18 Jun 19
The Post & Email

“HYPOCRISY, HISTRIONICS AND FAUX OUTRAGE” by Joseph DeMaio, ©2019 (Jun. 18, 2019) — Rarely does your faithful servant offer back-to-back daily submissions for posting at The P&E.  However, the remarks yesterday by Representative Alexandria Ocasio-Cortez, aka “AOC” (“Always On Crack”) demand comment. AOC had the temerity to claim via her Instagram social media platform (mercifully […]

18 Jun 19
FOX2now.com

[vemba-video id=”politics/2019/06/18/trump-ice-mass-deportations-tweet-johns-dnt-newday-vpx.cnn”] President Donald Trump on Monday night issued a vague threat to deport “millions” of undocumented immigrants next week, though he did not provide details and administration officials did not respond to requests for clarification.

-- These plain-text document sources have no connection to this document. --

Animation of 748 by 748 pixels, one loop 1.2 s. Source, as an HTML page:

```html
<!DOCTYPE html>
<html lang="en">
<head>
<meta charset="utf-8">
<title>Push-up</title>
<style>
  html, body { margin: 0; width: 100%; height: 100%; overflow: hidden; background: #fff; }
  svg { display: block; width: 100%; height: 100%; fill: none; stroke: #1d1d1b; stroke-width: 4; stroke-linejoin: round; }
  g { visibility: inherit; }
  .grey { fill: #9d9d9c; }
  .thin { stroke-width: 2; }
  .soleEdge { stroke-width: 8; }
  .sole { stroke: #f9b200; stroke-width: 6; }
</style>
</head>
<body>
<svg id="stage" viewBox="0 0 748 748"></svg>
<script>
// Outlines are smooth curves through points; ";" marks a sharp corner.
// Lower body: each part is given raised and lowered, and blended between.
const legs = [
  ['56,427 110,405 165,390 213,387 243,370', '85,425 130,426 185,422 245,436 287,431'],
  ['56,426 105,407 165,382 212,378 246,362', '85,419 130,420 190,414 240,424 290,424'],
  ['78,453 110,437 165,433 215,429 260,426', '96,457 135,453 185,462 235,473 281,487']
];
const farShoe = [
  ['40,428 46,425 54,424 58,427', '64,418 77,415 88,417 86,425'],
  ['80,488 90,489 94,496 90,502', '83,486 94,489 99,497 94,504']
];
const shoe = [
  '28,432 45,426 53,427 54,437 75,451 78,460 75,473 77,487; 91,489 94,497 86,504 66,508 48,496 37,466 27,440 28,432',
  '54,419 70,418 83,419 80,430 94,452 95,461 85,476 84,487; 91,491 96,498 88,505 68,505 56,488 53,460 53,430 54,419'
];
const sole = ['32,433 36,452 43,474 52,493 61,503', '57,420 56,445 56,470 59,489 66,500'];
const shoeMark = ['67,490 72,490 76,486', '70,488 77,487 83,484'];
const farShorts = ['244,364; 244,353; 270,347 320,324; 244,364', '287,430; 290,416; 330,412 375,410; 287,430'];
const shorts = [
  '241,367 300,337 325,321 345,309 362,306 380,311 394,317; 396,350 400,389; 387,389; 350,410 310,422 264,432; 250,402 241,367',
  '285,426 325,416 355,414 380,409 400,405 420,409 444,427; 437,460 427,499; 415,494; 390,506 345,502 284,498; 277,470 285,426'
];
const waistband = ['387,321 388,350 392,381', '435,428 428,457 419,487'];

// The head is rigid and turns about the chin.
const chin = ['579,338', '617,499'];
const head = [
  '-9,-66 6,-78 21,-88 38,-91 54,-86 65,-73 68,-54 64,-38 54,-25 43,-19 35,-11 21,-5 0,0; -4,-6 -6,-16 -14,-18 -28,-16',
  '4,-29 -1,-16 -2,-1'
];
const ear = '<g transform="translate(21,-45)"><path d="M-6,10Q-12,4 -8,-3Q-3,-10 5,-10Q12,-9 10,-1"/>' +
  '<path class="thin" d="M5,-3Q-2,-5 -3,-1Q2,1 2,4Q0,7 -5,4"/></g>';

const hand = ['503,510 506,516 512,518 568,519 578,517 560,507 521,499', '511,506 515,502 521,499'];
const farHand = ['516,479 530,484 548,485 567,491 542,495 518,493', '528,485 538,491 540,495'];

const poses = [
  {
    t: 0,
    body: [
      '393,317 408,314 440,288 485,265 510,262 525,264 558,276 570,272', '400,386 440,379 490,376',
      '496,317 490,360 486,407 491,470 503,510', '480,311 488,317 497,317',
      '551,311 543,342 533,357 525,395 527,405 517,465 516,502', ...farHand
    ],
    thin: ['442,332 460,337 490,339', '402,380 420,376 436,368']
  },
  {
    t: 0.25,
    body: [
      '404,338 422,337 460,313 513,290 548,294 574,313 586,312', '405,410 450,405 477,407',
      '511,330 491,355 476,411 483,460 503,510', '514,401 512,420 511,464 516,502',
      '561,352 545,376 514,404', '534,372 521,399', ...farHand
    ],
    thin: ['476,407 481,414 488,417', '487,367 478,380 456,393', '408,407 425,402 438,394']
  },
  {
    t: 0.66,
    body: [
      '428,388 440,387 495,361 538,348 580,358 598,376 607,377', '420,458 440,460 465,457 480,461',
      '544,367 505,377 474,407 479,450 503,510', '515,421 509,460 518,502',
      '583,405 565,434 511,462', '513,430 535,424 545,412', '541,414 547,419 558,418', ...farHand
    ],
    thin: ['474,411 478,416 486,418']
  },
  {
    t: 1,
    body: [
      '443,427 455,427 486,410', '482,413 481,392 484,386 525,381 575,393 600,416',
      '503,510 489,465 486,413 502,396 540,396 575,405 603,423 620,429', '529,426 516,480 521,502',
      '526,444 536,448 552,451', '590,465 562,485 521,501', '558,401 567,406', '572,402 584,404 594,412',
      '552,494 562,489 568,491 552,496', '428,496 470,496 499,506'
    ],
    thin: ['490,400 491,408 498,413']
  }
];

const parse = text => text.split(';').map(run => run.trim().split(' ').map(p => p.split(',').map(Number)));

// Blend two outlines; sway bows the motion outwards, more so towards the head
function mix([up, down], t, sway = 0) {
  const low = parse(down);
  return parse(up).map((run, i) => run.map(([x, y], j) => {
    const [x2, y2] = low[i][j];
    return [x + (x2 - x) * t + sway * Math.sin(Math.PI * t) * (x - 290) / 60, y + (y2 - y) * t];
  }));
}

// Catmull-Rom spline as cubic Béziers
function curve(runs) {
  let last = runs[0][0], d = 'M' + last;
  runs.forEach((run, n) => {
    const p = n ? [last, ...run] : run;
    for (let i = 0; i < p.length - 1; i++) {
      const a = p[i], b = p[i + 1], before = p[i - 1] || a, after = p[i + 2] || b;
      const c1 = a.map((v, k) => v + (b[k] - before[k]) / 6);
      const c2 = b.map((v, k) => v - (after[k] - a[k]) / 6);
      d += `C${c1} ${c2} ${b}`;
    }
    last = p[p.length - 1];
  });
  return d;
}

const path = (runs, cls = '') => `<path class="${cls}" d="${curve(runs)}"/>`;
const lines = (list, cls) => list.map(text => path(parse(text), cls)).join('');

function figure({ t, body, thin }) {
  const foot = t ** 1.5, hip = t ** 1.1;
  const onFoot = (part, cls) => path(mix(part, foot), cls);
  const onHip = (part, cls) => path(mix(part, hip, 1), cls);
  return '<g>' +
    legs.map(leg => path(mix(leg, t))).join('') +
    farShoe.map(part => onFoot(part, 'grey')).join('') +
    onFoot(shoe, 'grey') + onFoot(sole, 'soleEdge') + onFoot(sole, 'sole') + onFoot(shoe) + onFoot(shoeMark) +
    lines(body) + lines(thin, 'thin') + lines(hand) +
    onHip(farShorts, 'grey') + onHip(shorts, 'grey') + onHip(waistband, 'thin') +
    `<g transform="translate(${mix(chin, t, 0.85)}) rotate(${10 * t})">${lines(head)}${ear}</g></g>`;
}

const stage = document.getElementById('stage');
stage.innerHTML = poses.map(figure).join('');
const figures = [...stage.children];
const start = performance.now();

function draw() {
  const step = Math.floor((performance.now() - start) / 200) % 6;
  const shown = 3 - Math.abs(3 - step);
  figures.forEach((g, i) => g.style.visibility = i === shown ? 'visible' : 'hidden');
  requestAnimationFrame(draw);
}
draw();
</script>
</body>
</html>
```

Trump said the agency will begin deporting undocumented immigrants “as fast as they come in,” and called on congressional […]